"Before proceeding to consider the case of each accused it is necessary to remark that each of them according to their station in life have been able to produce testimonials from more or less eminent members of society to their moderation and loyalty, These could doubtless have been multiplied as often as they wished. Some of them again have been able to show that in recent times they have not merely prayed for the success of the British arms but have advocated War Loans, helped in recruiting and have even given relatives to the Indian Defence Force or clerks for Mesopotamia. Perhaps all of these efforts were not very valuable, and it has to be remembered that some of the accused are men who are always in the lime-light; but we have no doubt that everyone of them, however much he may dislike the existing Government, at least preferred it to the prospect of German rule. None of these things, however, really affect the matter before us."

When one's judgment is so warped, as is evident was the Judges', from the passages above quoted, it is impossible to expect an impartial decision.

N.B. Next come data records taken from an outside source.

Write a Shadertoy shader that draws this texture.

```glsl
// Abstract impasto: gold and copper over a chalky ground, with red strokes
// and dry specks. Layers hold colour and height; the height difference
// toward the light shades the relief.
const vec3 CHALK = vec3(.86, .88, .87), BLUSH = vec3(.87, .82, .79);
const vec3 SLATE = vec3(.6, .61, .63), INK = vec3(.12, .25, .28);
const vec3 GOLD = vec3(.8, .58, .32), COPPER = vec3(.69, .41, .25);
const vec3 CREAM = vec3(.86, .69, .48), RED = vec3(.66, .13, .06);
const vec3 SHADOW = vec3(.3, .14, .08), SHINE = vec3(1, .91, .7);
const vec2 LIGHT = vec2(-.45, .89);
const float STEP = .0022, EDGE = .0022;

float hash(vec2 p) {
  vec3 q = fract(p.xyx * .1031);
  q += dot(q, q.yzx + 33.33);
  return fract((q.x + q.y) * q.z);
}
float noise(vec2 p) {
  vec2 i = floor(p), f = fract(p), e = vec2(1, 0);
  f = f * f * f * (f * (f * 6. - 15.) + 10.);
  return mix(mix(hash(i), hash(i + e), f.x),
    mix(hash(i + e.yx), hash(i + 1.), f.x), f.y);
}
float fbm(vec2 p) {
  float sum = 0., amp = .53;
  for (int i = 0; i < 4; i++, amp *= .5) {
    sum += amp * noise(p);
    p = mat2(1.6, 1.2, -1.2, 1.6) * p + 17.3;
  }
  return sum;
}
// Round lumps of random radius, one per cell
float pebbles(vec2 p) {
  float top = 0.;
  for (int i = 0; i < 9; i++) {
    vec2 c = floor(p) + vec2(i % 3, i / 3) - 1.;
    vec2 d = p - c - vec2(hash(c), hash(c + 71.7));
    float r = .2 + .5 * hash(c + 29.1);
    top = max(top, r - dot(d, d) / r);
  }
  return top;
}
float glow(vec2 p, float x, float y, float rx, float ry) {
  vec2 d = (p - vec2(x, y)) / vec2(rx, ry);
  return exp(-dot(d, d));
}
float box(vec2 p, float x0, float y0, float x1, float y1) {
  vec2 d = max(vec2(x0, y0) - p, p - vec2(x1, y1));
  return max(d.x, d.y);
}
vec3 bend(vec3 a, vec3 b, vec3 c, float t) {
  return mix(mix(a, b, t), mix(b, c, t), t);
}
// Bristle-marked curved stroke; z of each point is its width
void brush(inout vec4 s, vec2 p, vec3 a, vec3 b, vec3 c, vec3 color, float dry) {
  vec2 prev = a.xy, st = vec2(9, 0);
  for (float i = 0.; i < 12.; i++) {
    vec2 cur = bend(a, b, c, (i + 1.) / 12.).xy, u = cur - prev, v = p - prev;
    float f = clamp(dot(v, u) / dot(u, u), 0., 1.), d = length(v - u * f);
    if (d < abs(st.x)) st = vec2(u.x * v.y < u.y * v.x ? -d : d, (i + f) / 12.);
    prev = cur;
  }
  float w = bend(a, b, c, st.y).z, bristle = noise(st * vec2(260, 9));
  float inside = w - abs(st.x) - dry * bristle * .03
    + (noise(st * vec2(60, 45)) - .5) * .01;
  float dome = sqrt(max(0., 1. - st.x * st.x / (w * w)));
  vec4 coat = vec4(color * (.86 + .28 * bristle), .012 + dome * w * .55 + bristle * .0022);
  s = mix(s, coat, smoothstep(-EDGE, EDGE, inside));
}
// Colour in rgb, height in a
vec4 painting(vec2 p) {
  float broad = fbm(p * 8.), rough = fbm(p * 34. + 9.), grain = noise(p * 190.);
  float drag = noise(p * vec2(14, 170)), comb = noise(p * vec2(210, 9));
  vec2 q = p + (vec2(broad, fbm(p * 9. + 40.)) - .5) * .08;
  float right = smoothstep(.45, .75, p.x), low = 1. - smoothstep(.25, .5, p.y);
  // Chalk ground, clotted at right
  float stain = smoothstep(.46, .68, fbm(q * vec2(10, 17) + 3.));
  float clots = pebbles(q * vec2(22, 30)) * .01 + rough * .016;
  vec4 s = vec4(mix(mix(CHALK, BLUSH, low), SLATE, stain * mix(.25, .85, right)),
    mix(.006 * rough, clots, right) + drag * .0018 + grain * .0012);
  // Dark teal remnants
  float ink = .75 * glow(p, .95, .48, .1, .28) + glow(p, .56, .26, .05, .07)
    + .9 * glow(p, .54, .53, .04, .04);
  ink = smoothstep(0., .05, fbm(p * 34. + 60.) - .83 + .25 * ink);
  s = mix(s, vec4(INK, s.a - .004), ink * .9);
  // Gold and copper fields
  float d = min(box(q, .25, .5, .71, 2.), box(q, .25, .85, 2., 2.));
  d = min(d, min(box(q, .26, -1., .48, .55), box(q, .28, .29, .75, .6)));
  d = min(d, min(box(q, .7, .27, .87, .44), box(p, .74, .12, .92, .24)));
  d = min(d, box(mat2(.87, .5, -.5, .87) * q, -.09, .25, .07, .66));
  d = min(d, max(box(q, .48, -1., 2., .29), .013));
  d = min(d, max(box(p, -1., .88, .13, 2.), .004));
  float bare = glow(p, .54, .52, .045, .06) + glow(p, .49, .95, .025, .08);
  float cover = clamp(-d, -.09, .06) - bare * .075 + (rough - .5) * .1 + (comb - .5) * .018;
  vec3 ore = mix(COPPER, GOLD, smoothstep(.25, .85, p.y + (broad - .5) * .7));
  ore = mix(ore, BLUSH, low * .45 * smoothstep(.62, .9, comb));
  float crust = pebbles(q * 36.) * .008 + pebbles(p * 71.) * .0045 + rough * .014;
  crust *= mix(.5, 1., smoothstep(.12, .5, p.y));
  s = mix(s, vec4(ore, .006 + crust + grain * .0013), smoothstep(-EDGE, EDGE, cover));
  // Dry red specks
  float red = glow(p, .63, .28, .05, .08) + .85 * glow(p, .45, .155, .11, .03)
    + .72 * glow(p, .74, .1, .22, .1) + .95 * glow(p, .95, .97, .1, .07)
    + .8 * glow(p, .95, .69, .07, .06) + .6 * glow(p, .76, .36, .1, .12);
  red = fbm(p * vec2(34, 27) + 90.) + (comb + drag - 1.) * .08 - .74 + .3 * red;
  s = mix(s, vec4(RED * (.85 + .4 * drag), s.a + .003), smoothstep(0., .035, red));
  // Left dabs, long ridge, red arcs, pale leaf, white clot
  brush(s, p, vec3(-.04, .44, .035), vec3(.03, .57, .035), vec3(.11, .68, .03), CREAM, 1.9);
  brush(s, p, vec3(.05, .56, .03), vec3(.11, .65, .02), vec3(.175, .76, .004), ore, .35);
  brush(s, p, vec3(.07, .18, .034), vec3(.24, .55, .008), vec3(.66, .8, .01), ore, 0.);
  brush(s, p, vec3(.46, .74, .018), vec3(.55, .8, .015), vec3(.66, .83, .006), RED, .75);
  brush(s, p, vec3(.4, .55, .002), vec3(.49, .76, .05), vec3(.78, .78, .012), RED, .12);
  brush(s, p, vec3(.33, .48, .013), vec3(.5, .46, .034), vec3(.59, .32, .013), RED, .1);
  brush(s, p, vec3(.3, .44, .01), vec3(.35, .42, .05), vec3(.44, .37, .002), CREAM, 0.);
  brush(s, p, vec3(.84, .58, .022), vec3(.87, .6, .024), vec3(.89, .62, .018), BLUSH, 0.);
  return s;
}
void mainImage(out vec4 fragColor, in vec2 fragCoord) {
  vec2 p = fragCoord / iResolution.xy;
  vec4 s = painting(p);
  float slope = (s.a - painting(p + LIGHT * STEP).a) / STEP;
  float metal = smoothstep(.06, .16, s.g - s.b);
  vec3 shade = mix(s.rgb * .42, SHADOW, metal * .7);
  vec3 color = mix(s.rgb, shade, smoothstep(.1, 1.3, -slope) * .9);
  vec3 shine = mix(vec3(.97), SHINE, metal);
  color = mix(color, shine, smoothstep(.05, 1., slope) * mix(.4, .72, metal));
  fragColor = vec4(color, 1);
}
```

The issue raised by the case is abundantly clear, though not stated. Can we or can we not, legally cany on a sustained powerful agitation involving processions, hartals, fasting etc. but eschewing, always and invariably, violence in any shape or form? The implication in the judgment is that we may not do so. If the sentences are allowed by the Government to stand, it is quite clear that they are of the same opinion as the Judges. I, for one, would not welcome the release of the accused on any side-issue or as an act of clemency. There is nothing in the judgment to show that any of the accused either directly or indirectly encouraged violence. And where there is absence of intention to do violence, it is absurd to call a peaceful combination a criminal conspiracy, even though uncontrollable spirits may find their way into that combination and do mischief. The happening of untoward incidents may be used as a warning to leaders. They may be used for justifying the declaration of Martial Law, but they ought not to be used for the purpose of making out peaceful, law-abiding citizens as criminals and liars. The duty of the Indian public is clear: By a quiet, persistent and powerful agitation, but without violence and irritation, to secure repeal of the Rowlatt Legislation and the reversal of the sentences.

Young India, 23-7-1919